▸ Problem:
The answer should consist of each line below that contains the word "between".

Content starts

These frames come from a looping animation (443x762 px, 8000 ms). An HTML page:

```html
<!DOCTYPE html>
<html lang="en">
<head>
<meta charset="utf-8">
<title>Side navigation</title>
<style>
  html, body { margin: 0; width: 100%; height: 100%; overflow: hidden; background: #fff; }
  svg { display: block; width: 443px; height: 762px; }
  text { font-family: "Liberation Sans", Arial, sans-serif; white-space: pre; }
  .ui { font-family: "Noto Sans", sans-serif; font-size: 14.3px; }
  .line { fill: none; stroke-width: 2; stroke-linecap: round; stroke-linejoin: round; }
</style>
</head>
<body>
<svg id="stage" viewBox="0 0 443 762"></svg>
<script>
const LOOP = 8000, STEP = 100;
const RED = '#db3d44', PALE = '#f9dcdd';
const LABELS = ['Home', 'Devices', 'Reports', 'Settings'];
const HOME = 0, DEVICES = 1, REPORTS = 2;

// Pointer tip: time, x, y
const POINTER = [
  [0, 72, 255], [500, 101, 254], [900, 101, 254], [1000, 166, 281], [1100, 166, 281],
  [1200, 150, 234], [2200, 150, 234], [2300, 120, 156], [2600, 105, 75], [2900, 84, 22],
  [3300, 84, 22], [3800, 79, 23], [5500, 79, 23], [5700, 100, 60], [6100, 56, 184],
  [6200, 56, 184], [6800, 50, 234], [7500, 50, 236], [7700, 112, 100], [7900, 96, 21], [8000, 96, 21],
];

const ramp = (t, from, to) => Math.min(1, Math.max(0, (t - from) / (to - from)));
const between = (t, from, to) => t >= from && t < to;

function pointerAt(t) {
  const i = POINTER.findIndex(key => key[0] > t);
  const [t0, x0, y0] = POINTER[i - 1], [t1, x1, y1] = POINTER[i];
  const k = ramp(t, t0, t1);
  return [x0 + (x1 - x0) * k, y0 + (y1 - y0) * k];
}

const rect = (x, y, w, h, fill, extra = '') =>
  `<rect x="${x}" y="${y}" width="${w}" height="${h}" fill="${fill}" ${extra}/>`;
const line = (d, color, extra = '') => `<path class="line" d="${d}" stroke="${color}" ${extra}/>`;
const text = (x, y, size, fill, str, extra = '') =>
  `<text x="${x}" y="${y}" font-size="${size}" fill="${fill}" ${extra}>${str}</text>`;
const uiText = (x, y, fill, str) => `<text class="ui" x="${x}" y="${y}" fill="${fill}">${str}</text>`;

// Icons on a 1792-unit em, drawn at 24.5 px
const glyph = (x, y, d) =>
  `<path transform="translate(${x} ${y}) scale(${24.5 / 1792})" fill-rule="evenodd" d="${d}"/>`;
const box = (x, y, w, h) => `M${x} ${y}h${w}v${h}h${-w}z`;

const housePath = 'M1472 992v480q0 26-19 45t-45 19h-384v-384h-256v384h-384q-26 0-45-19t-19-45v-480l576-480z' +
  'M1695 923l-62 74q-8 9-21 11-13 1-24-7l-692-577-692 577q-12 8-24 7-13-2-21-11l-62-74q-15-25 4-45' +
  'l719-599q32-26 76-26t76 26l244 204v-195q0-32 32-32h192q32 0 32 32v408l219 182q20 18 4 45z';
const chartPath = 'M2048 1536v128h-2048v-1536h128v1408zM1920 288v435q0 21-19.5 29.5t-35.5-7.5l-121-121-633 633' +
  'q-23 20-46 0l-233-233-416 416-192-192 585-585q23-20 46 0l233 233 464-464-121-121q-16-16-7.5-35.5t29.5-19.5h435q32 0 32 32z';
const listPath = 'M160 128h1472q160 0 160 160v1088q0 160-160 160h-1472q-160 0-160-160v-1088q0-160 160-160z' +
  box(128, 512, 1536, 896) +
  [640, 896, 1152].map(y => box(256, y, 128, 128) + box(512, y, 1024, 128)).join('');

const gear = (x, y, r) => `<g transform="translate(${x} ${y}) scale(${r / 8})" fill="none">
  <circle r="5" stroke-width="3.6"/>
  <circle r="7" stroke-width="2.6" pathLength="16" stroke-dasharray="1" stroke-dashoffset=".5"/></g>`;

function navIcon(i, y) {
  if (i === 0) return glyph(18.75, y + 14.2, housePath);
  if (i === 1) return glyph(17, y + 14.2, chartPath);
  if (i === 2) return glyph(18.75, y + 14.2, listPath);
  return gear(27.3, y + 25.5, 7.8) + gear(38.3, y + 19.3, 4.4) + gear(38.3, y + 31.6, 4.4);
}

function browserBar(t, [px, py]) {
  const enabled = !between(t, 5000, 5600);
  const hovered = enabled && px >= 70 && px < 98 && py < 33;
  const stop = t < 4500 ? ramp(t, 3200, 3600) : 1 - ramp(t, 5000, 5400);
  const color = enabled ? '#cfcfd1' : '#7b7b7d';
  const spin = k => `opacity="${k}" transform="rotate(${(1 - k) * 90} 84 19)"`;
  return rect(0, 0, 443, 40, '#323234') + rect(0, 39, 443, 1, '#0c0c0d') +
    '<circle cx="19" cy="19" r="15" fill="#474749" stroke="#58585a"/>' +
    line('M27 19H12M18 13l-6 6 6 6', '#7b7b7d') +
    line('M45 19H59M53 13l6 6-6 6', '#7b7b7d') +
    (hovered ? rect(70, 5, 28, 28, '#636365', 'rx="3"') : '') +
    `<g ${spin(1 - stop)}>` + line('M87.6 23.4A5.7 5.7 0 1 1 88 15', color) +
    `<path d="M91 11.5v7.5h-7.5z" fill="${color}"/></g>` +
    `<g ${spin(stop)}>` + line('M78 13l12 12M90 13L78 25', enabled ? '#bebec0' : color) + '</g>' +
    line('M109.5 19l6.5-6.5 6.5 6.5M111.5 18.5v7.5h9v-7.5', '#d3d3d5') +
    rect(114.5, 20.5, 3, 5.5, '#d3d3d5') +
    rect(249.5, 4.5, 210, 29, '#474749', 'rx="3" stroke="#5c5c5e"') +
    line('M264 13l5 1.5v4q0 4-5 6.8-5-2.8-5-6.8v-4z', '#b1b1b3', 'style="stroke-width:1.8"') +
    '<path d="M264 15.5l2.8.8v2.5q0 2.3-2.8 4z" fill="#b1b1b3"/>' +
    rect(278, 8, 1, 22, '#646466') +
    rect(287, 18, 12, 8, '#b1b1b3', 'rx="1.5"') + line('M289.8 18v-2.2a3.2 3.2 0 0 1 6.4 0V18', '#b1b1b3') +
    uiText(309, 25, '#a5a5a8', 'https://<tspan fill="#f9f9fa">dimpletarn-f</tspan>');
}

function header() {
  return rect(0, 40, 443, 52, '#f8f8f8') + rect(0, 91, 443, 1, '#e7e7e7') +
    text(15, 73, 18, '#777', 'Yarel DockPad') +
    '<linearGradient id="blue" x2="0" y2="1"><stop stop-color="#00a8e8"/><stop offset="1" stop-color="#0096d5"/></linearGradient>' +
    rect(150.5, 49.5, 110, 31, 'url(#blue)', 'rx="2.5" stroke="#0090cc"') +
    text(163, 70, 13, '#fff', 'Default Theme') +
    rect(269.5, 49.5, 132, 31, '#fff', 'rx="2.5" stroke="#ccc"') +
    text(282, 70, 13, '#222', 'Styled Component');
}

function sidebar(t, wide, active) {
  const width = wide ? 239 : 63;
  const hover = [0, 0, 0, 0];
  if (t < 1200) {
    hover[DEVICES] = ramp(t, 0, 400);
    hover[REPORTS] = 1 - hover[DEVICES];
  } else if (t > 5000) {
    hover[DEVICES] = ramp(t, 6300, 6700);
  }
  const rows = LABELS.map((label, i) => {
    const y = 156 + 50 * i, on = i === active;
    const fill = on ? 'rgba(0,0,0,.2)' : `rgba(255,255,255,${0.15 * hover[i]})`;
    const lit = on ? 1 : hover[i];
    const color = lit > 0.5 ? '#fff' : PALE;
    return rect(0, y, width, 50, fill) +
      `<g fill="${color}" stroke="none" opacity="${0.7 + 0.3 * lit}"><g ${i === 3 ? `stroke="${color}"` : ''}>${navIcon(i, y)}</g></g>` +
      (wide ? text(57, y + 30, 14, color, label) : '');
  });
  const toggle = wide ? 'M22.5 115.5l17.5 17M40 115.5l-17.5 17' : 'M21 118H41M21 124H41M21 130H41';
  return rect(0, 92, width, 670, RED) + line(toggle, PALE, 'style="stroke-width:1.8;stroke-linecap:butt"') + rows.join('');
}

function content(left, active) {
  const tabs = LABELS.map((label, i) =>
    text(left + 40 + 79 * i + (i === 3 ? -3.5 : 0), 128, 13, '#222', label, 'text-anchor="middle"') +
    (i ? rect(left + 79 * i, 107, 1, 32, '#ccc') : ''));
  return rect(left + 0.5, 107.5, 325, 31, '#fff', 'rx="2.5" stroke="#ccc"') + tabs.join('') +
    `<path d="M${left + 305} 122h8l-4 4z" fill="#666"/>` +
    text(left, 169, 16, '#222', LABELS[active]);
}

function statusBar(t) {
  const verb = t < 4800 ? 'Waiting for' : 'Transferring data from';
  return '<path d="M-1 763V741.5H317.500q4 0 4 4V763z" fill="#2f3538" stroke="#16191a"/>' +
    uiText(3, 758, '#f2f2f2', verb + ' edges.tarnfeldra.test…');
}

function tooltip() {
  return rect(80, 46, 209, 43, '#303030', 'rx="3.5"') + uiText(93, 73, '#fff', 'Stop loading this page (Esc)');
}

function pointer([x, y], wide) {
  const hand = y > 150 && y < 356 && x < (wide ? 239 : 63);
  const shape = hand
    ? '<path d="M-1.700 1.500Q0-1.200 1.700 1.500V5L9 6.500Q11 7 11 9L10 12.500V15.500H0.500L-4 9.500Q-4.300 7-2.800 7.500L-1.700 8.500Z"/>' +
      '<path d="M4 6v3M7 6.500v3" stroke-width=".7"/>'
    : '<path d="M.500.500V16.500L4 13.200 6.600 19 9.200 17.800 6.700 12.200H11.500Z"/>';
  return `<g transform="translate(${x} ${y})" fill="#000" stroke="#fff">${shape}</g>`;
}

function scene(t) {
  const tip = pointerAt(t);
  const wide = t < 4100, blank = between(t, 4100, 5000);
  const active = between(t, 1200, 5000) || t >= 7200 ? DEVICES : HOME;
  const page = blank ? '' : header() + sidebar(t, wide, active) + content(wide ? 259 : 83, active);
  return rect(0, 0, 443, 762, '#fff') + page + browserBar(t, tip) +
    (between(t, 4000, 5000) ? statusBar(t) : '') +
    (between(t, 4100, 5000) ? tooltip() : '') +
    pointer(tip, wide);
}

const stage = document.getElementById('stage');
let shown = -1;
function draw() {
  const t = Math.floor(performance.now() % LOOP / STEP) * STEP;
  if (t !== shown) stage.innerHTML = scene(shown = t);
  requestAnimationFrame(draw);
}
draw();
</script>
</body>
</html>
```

Content ends
Content starts

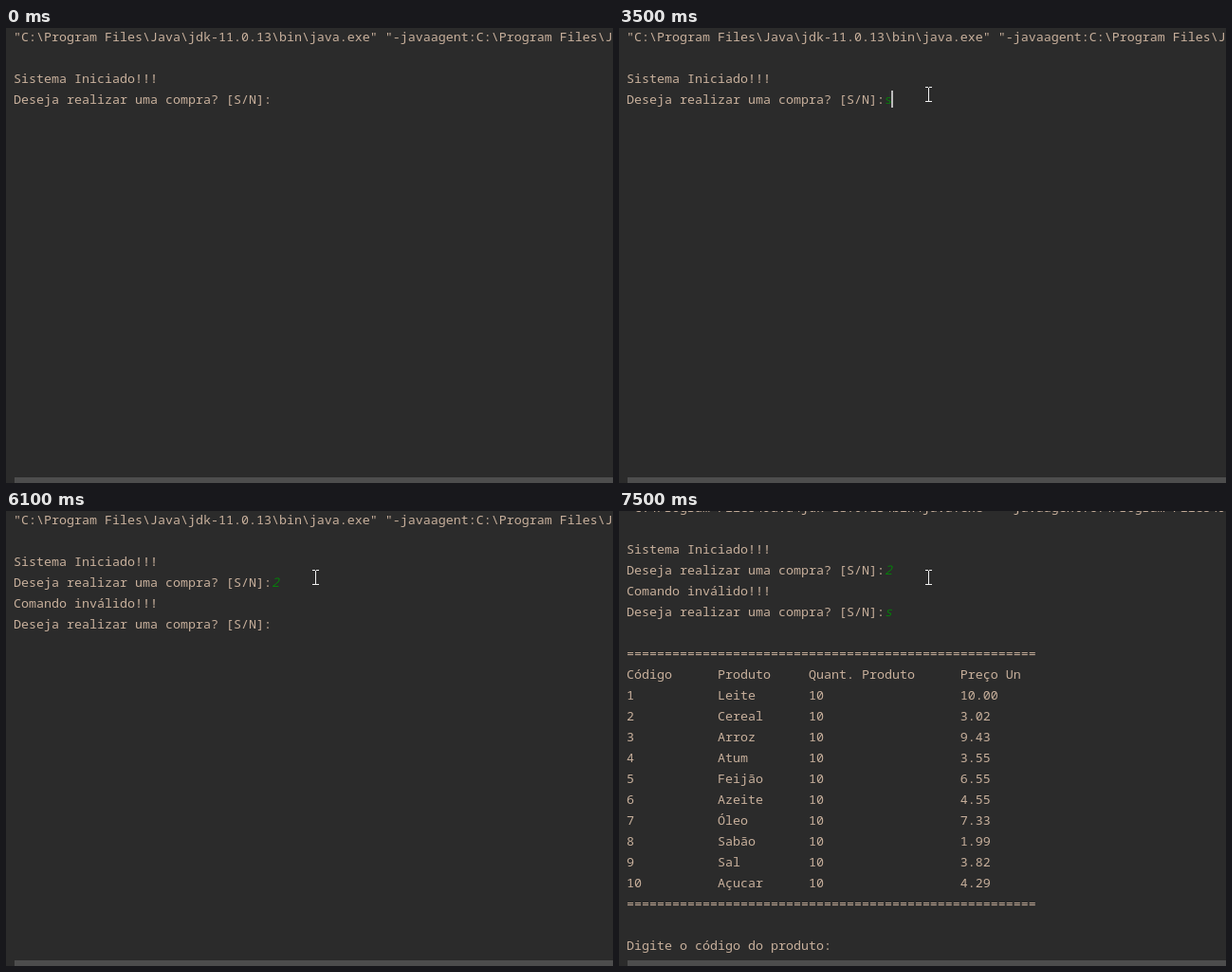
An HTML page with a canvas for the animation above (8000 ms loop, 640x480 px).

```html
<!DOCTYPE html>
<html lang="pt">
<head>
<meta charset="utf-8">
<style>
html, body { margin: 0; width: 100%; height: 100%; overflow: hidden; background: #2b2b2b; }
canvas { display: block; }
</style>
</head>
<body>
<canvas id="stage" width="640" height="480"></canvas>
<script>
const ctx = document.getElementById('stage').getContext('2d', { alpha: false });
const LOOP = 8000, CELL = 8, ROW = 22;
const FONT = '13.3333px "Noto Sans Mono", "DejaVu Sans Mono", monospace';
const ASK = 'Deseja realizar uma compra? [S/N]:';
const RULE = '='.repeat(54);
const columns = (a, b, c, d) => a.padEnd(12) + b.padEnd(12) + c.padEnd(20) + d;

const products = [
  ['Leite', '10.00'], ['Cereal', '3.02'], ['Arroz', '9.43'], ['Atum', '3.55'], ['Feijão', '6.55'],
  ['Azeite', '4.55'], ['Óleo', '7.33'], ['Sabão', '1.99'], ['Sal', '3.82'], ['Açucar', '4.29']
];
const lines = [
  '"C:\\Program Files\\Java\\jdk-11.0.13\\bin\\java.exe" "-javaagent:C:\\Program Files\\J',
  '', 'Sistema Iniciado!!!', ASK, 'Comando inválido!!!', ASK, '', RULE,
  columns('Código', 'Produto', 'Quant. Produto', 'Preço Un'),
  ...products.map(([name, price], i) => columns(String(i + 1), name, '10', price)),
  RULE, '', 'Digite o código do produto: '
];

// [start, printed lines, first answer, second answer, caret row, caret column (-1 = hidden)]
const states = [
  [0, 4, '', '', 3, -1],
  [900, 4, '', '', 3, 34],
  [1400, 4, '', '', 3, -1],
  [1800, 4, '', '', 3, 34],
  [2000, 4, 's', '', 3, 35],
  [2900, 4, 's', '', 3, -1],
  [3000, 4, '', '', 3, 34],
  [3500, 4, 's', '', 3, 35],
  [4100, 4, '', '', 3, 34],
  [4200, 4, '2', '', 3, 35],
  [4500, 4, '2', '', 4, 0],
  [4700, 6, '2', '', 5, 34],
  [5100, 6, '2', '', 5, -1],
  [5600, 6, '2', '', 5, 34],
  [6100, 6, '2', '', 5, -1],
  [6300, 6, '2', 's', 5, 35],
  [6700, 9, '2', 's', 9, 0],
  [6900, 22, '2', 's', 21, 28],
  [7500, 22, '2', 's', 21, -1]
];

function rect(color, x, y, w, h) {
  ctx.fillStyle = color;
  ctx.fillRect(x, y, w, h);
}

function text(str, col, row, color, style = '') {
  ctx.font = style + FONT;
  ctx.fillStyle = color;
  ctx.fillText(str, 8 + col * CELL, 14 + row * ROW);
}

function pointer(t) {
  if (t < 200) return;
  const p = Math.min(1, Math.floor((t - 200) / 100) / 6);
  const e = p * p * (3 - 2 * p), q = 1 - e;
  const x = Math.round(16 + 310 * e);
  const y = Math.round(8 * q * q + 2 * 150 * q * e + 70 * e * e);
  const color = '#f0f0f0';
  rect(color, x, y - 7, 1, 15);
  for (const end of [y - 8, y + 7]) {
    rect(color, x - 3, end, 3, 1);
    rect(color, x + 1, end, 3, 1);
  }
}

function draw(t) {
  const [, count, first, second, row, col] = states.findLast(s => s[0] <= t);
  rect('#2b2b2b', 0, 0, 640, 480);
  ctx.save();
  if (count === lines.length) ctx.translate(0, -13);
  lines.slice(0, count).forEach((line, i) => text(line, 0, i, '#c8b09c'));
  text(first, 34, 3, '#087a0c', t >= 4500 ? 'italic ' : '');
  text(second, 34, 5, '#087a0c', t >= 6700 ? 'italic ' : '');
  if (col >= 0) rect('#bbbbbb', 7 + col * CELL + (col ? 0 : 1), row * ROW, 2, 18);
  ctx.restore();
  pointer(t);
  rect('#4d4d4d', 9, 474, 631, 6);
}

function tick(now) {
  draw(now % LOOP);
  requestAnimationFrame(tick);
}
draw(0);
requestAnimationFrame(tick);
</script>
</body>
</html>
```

Content ends

▸ Exercise solution:
const between = (t, from, to) => t >= from && t < to;
  const enabled = !between(t, 5000, 5600);
  const wide = t < 4100, blank = between(t, 4100, 5000);
  const active = between(t, 1200, 5000) || t >= 7200 ? DEVICES : HOME;
    (between(t, 4000, 5000) ? statusBar(t) : '') +
    (between(t, 4100, 5000) ? tooltip() : '') +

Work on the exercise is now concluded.